From falls, scrapes, bumps, bruises, and burns to the emotional scars that don’t fade so quickly or easily, we have to sit back and let the blows fall, because like it or not, that’s how children learn.


And guess what?

Letting our kids take (mild to moderate) risks while we’re near enough to catch them (or at least kiss away the tears), is a good thing, according to child psychologists. Risky play like climbing too high, jumping too far, and running too fast help kids develop essential physical abilities and skills while curbing fears – and not only is it developmentally appropriate, but it can help your littles develop resiliency along the way, says Early Childhood Educator Ellen Sandseter.

“We may observe an increased neuroticism or psychopathology in society if children are hindered from partaking in age adequate risky play.

So, below are 5 types of risky play you should be encouraging rather than discouraging, no matter how much it stuffs your heart into your throat.

5. Climbing Too High


It turns out kids like to climb for evolutionary reasons – kids, young primates, and young birds all take part in “locomotor play,” which helps them develop muscle strength and endurance, as well as the ability to distinguish depth, shape, form, size, movement, and other orientation abilities.

Don’t worry – they should learn their limits fairly quickly.

4. Running Too Fast


Moving at top speed helps kids develop perceptual awareness and spatial orientation, and it also has antiphobic effects.

Basically, kids who play at high speeds are less likely to be afraid of heights.

3. Playing Too Rough


Roughhousing has been found to be especially important for boys; it helps teach them how to bond, as well as about status and competition.

It helps all children develop physical strength and endurance and how to manage aggression – they learn how to de-escalate and cool down if they get too riled up in the process.

2. Straying Too Far


Kids love to wander off and explore, and experts think it’s more of a form of play than anything, and developmentally appropriate for kids looking for more independence.

1. Being Too Reckless


They like to stand too close to the edge, wander a little too far, or run a little too fast, and though researchers aren’t sure why or the benefits, there is some good news – kids seem to be getting better at identifying the danger line with each generation.
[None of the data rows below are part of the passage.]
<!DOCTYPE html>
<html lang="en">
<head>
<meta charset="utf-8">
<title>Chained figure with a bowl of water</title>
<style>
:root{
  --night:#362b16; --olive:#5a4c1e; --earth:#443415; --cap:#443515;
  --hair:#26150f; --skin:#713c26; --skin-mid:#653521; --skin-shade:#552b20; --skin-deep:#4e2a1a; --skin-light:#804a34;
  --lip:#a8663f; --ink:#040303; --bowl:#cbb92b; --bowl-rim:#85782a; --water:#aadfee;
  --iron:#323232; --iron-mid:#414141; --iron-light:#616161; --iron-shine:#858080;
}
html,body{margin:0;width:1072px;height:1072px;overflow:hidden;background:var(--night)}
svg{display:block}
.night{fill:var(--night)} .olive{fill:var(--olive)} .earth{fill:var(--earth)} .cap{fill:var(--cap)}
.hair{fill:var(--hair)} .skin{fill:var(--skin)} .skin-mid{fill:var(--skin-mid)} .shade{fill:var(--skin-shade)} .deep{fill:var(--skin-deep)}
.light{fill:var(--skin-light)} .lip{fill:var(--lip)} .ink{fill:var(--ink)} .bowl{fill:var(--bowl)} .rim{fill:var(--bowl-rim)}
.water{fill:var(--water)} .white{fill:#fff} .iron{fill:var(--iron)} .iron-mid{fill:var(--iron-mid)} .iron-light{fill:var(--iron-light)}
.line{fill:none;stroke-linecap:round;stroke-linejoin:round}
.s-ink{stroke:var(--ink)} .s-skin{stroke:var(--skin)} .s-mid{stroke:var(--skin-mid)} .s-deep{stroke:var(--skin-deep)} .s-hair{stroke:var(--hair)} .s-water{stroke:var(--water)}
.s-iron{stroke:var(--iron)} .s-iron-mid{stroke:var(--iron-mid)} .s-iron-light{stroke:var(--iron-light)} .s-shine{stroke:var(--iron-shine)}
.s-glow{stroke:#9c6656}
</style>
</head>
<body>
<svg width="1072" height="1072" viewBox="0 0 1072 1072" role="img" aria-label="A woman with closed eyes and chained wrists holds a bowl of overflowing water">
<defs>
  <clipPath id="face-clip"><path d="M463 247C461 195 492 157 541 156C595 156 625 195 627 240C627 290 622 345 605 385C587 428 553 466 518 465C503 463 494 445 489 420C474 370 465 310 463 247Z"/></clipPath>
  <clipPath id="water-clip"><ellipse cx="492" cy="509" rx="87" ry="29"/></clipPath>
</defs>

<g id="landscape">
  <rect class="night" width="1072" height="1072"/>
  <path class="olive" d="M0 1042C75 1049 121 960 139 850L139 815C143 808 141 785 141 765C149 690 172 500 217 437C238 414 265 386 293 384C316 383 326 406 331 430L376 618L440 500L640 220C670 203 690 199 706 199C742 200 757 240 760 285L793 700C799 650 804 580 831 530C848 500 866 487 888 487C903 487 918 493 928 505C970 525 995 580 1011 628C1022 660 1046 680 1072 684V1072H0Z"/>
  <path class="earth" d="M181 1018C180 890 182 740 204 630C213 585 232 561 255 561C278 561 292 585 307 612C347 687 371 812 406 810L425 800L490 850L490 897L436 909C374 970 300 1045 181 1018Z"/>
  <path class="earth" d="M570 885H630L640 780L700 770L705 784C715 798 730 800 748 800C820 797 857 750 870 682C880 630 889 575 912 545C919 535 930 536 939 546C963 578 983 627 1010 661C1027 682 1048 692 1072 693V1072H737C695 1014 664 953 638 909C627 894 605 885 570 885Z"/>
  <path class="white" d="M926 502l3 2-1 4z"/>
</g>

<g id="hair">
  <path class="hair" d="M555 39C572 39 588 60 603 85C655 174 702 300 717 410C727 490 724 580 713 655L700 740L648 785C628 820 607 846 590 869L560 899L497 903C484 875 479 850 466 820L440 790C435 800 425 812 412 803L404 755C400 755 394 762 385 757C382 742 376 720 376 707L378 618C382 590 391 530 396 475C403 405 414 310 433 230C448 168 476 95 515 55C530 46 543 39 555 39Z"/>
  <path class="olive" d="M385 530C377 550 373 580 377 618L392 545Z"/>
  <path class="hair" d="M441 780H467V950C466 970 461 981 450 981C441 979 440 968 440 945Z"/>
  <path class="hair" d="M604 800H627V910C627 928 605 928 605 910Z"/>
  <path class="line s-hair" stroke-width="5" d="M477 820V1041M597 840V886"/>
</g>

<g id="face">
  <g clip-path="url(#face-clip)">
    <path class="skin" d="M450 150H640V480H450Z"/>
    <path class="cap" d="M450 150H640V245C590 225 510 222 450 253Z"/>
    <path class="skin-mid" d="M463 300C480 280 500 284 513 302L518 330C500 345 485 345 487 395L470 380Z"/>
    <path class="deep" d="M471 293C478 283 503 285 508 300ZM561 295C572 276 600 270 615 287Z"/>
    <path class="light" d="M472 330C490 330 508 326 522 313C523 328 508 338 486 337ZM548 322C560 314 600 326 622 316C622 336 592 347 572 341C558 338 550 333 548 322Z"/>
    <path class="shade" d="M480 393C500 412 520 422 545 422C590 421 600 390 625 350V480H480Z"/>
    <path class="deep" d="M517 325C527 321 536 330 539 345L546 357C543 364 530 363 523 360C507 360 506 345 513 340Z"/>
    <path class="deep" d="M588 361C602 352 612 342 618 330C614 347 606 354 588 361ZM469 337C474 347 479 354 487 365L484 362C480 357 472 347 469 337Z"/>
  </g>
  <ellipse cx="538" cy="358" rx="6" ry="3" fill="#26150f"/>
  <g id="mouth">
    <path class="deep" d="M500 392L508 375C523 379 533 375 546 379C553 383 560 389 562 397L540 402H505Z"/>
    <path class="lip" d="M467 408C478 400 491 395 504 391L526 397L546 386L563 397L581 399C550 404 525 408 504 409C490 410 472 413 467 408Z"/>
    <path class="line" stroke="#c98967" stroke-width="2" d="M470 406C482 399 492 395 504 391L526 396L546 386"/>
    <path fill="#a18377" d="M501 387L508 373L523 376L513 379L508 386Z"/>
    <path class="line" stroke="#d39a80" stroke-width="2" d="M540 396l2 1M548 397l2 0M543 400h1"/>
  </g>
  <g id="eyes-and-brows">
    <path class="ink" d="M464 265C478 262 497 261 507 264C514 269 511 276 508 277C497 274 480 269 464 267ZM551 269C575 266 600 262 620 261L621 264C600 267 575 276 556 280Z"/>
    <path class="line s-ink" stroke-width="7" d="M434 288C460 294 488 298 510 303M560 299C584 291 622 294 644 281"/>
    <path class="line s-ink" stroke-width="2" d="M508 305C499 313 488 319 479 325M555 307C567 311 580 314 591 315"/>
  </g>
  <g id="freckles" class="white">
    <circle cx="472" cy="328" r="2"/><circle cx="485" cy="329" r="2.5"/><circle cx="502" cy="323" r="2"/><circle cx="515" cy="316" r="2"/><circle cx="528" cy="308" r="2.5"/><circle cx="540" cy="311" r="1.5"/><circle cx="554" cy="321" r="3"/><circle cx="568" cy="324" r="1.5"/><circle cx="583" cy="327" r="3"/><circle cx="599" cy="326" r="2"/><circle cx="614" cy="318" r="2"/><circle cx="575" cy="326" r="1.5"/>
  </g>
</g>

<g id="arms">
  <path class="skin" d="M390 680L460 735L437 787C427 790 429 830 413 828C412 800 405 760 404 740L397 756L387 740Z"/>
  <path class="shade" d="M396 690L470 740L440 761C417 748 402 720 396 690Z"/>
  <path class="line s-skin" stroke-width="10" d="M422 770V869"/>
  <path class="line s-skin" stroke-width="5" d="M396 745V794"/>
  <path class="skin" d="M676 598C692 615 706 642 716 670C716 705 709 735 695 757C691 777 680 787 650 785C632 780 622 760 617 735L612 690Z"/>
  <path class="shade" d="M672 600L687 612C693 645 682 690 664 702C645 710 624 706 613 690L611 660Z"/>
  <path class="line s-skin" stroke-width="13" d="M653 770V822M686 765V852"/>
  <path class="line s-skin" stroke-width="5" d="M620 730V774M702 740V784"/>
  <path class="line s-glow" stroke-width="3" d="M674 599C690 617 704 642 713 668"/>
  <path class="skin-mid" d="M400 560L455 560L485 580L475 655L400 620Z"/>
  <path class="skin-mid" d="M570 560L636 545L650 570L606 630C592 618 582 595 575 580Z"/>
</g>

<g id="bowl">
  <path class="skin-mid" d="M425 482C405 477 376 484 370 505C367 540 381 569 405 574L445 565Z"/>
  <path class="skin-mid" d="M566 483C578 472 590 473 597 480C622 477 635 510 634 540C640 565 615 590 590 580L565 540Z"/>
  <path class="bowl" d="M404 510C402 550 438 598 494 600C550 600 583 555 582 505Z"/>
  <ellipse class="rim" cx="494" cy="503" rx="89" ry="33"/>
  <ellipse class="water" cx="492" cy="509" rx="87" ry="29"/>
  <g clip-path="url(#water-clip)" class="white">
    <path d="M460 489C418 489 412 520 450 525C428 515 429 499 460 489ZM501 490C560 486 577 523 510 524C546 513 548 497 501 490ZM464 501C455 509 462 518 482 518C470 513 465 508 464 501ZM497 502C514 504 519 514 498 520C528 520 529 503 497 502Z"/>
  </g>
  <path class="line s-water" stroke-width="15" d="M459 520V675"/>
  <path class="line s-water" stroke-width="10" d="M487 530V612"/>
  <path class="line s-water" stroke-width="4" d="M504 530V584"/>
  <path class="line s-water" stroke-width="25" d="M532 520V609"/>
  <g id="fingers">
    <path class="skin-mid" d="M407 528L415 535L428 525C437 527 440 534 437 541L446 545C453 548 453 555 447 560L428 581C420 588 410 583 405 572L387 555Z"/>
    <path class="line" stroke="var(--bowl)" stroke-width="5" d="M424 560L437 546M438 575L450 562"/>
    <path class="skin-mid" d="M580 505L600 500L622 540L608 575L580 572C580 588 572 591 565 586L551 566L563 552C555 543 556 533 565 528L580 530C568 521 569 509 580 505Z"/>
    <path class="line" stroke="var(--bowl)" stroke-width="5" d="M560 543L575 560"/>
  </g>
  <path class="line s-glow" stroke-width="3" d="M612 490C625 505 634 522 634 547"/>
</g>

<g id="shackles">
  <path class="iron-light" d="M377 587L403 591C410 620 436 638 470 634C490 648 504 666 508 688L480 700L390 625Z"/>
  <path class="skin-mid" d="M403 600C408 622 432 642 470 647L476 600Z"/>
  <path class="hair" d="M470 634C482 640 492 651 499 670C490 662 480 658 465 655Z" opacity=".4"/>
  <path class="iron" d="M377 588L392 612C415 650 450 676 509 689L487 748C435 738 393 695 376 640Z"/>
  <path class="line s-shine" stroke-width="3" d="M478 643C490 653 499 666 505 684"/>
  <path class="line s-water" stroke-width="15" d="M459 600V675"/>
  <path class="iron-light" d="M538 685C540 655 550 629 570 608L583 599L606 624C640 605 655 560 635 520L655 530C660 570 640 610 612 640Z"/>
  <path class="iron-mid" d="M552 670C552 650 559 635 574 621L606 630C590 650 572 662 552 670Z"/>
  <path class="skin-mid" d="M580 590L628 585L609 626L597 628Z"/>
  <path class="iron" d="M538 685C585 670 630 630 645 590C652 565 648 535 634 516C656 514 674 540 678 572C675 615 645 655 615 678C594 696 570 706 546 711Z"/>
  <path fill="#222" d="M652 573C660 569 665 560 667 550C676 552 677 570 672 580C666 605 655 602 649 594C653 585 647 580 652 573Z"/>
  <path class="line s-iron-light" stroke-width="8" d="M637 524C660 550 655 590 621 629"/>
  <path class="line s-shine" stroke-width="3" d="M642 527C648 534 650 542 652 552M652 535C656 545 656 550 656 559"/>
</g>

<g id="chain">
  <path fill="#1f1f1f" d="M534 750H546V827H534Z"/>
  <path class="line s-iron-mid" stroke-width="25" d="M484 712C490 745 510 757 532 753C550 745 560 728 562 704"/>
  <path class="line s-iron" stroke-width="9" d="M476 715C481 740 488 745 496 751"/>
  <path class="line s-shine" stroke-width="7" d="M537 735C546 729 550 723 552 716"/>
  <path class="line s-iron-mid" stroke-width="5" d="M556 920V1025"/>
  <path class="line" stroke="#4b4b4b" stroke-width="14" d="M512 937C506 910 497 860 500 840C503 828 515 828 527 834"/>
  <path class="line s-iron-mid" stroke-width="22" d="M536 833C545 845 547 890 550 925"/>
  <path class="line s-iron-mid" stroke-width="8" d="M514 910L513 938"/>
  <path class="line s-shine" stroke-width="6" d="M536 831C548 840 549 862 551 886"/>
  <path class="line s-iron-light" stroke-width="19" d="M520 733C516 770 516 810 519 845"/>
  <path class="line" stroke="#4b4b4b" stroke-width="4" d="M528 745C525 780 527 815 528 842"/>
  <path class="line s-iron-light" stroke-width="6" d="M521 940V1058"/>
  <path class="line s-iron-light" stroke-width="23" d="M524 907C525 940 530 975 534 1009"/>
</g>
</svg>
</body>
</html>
So stand back, parents!

It’s hard, but your kids will thank you one day (probably).